### Exercise aim
Needed from the data below: all lines that contain the word "color".

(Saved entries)
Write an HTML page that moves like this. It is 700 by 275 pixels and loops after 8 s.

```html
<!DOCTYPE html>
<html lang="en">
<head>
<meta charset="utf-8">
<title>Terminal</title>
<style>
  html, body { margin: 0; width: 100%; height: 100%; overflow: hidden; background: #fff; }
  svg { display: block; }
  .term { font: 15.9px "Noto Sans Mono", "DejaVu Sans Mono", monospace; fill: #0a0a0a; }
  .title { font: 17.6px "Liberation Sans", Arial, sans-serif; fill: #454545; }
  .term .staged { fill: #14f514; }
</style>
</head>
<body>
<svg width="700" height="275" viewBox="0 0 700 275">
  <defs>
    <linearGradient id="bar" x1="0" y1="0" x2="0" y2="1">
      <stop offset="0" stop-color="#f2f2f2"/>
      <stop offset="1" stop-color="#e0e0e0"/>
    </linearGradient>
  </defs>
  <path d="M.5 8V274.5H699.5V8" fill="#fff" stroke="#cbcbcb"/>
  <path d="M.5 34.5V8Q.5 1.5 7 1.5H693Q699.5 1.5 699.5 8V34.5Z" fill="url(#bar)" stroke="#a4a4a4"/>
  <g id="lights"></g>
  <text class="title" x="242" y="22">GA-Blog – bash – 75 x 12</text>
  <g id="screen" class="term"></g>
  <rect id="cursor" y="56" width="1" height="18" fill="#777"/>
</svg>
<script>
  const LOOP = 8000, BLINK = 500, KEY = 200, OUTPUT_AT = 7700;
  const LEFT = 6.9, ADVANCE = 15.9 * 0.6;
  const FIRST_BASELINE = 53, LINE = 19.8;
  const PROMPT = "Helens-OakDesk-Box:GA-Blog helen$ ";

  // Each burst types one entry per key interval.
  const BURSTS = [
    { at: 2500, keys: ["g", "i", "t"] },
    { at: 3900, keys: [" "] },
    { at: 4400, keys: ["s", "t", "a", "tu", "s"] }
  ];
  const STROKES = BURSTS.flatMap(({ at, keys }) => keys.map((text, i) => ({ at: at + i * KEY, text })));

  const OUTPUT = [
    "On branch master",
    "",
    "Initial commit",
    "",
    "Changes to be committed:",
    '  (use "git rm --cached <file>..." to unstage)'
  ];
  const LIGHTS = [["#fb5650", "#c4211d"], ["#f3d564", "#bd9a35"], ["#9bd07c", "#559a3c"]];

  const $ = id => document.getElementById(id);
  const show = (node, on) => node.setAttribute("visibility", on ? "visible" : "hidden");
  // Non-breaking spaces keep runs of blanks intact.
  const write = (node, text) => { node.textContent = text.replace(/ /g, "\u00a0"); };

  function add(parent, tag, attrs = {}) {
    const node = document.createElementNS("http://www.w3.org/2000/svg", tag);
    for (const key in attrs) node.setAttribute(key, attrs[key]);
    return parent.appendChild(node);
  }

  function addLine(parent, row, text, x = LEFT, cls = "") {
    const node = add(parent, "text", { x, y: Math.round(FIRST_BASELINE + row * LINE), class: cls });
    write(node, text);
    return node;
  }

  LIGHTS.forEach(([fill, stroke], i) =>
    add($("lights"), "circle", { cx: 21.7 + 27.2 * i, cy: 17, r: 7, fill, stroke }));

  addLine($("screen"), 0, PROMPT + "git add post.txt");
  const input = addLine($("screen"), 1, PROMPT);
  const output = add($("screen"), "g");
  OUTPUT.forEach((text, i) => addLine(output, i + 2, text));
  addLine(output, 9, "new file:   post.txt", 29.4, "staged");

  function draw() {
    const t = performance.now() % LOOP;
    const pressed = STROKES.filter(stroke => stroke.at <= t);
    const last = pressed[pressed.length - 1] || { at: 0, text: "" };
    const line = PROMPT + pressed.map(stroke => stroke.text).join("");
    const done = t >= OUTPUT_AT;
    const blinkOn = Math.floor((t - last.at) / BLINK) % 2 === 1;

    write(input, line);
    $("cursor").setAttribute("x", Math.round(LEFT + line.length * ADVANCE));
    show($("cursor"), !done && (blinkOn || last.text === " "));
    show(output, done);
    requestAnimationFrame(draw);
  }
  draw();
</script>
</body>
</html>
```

### Final answer
      <stop offset="0" stop-color="#f2f2f2"/>
      <stop offset="1" stop-color="#e0e0e0"/>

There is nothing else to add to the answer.